Kevin Drum put it in a way that resonates with me: I'm willing to entertain the idea of religious exemptions to certain federal regulations depending on how big of a deal those believers consider that tenet vs. how big of a deal we consider it from a public good standpoint. If Jews consider it super important that Jewish hospitals not prepare kosher foods near pork, and the government has a rule stating otherwise but doesn't have a great reason to demand everything be made in the same kitchen, then fine, give them an exemption.
On contraception, though, the opposite is true. Strong majorities of Catholics support contraception, majorities nearly identical to the general population. From the other side, in terms of public health availability of contraception is very, very important.
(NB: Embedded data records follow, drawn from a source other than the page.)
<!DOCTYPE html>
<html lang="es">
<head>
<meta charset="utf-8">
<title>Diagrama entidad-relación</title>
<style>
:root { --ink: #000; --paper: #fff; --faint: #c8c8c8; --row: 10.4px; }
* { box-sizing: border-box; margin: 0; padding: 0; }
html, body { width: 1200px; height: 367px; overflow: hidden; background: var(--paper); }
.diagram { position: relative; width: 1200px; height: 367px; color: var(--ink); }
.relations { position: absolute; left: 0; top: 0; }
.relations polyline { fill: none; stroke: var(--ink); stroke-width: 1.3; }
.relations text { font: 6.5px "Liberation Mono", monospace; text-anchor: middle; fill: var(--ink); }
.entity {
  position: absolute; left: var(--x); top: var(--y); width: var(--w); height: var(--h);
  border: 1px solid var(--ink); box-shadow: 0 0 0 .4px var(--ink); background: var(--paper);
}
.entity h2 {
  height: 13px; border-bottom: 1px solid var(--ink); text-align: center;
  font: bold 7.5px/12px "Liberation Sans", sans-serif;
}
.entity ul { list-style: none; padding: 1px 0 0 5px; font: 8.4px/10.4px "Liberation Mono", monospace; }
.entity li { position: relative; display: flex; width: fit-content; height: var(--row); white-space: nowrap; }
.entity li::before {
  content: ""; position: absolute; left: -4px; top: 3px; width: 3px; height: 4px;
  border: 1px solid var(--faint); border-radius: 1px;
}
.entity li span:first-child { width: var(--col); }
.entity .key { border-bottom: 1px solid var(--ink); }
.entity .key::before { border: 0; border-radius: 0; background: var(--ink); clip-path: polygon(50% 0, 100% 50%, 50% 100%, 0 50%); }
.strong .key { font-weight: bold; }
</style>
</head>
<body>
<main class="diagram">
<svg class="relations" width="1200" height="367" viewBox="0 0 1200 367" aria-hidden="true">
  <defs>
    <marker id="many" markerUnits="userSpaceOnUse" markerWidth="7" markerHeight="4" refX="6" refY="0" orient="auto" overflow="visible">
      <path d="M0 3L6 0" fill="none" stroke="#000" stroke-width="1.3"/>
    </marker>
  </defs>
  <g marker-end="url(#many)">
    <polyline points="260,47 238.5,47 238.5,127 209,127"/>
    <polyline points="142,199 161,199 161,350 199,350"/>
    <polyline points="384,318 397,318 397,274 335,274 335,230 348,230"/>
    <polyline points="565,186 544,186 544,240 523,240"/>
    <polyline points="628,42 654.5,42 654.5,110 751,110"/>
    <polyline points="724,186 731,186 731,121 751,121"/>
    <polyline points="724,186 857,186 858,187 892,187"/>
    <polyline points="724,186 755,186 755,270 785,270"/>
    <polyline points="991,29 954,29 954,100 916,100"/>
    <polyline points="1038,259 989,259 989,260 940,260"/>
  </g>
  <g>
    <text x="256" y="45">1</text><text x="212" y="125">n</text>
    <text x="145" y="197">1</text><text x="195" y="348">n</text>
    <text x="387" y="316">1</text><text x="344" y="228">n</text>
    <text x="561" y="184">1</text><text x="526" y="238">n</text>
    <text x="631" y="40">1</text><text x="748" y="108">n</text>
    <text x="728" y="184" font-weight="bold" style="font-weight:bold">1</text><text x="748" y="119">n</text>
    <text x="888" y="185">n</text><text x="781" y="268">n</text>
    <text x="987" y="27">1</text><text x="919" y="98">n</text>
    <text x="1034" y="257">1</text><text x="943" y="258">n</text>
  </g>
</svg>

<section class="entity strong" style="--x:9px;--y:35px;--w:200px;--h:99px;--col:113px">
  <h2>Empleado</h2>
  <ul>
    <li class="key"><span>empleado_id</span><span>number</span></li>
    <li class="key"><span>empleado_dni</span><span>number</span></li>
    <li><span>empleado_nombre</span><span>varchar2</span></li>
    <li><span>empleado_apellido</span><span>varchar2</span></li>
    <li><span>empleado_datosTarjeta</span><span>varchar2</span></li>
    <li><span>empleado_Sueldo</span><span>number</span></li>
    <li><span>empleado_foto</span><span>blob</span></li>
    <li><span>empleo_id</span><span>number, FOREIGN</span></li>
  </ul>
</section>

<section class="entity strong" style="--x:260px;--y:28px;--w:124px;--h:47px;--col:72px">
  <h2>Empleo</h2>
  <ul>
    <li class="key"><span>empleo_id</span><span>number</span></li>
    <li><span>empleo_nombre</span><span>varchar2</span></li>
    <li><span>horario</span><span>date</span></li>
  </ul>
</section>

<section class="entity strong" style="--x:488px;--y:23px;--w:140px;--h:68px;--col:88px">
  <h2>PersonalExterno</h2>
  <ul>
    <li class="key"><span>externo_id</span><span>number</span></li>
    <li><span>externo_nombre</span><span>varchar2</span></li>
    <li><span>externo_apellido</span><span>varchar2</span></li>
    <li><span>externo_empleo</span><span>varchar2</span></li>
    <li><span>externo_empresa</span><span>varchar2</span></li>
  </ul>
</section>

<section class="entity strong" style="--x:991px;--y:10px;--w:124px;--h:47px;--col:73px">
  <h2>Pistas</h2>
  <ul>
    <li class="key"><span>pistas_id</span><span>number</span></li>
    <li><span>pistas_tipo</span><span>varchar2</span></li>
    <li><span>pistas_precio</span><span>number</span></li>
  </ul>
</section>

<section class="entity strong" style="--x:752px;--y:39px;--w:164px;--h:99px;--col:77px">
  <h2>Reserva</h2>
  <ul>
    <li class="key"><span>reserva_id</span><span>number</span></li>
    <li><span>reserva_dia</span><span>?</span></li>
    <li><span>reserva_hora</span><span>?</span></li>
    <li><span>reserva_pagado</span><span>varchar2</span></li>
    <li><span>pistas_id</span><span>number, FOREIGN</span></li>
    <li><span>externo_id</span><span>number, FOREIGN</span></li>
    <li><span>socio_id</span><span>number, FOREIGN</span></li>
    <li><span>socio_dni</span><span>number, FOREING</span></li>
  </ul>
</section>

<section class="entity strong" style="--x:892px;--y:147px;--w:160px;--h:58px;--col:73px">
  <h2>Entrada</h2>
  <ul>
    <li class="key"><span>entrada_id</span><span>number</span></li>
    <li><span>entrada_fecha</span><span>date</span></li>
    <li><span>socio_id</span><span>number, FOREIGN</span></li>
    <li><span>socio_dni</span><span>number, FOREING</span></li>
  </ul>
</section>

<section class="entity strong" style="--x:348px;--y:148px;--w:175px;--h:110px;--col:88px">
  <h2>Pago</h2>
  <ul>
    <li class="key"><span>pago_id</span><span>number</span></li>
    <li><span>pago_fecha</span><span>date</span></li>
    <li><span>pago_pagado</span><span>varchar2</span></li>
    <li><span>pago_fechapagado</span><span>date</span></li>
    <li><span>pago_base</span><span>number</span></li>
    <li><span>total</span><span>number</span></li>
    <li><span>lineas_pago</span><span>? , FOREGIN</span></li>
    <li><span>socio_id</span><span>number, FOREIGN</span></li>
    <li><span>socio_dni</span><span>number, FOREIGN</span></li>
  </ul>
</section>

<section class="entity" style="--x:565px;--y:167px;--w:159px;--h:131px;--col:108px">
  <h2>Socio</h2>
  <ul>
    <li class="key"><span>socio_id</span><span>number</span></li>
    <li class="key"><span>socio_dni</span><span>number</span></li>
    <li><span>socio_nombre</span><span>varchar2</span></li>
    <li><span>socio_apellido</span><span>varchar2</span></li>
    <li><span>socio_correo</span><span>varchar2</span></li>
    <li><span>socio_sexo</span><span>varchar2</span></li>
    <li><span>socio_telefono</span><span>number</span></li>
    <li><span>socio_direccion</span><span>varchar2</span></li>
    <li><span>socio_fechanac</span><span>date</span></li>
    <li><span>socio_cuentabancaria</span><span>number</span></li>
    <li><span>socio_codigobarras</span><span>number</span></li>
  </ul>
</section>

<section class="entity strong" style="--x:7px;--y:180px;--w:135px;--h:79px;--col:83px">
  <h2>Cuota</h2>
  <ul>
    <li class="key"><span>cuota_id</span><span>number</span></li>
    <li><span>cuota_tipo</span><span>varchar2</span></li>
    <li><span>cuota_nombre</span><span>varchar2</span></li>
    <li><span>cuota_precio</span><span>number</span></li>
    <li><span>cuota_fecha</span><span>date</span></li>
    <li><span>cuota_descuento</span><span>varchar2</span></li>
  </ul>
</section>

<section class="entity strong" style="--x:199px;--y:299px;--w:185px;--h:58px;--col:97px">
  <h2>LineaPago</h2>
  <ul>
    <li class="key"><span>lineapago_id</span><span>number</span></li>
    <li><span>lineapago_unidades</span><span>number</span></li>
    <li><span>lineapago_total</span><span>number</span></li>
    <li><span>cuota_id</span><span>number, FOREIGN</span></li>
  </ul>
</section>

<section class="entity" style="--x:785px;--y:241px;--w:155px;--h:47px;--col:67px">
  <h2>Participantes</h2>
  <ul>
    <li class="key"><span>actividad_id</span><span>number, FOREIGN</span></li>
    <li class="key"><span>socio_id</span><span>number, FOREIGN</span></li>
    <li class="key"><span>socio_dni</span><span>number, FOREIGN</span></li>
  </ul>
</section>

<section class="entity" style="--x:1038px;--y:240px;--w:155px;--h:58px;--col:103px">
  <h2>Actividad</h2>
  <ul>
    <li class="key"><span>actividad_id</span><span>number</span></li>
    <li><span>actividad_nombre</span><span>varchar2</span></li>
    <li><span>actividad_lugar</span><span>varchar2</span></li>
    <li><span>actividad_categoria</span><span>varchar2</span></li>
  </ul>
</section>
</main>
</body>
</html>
It more than anything else has allowed women to take control of their own lives, set out on the careers they've always wanted, and keep a number of chronic ailments at bay while, hey, dramatically reducing demand for abortions. "The pill" really is a wonder drug.
A lot of the noise over this issue is no doubt electorally based. Republicans and those rooting for them are chucking every brick they can find at President Obama, and that's fine. They're the opposition; that's their role. Nevertheless, we should be mindful that a lot of disingenuous objections will be raised at him this year. Did anyone give a shit about this rule when President Bush enforced it?
All of that is enough for me to have made up my mind, but it also happens that I have pretty strong feelings on the subject of Rome's anti-contraception stance. I believe that the Vatican's opposition to contraception is barbaric, oppressive, and grossly negligent of the lives of the millions of women at the mercy of Catholic men and Catholic regimes. And this is, I suppose, where I really part ways with many of the liberal Catholics like E. J. Dionne who have been looking for some sort of common ground between the parties. I'm sorry, but religions occasionally get some moral question dead wrong. It happens, and we do ourselves no favors by refusing to question the moral stances of the various faiths.
For instance, I realize it's like farting in church to remind everyone that countless women across the world have died preventable deaths thanks to the Catholic Church's obstruction of sexual education and condom distribution, but the truth hurts. It's also true, though not very ecumenical of me, to point out that a lot of Catholic women have conceived unwanted children only to have them aborted because of Vatican opposition to the pill. And finally, I'd be a real dick making a nevertheless good point if I were to say that maybe perchance the very last people on the planet with any credibility to lecture the American people or their government about the ethics of the bedroom is the US Conference of Bishops.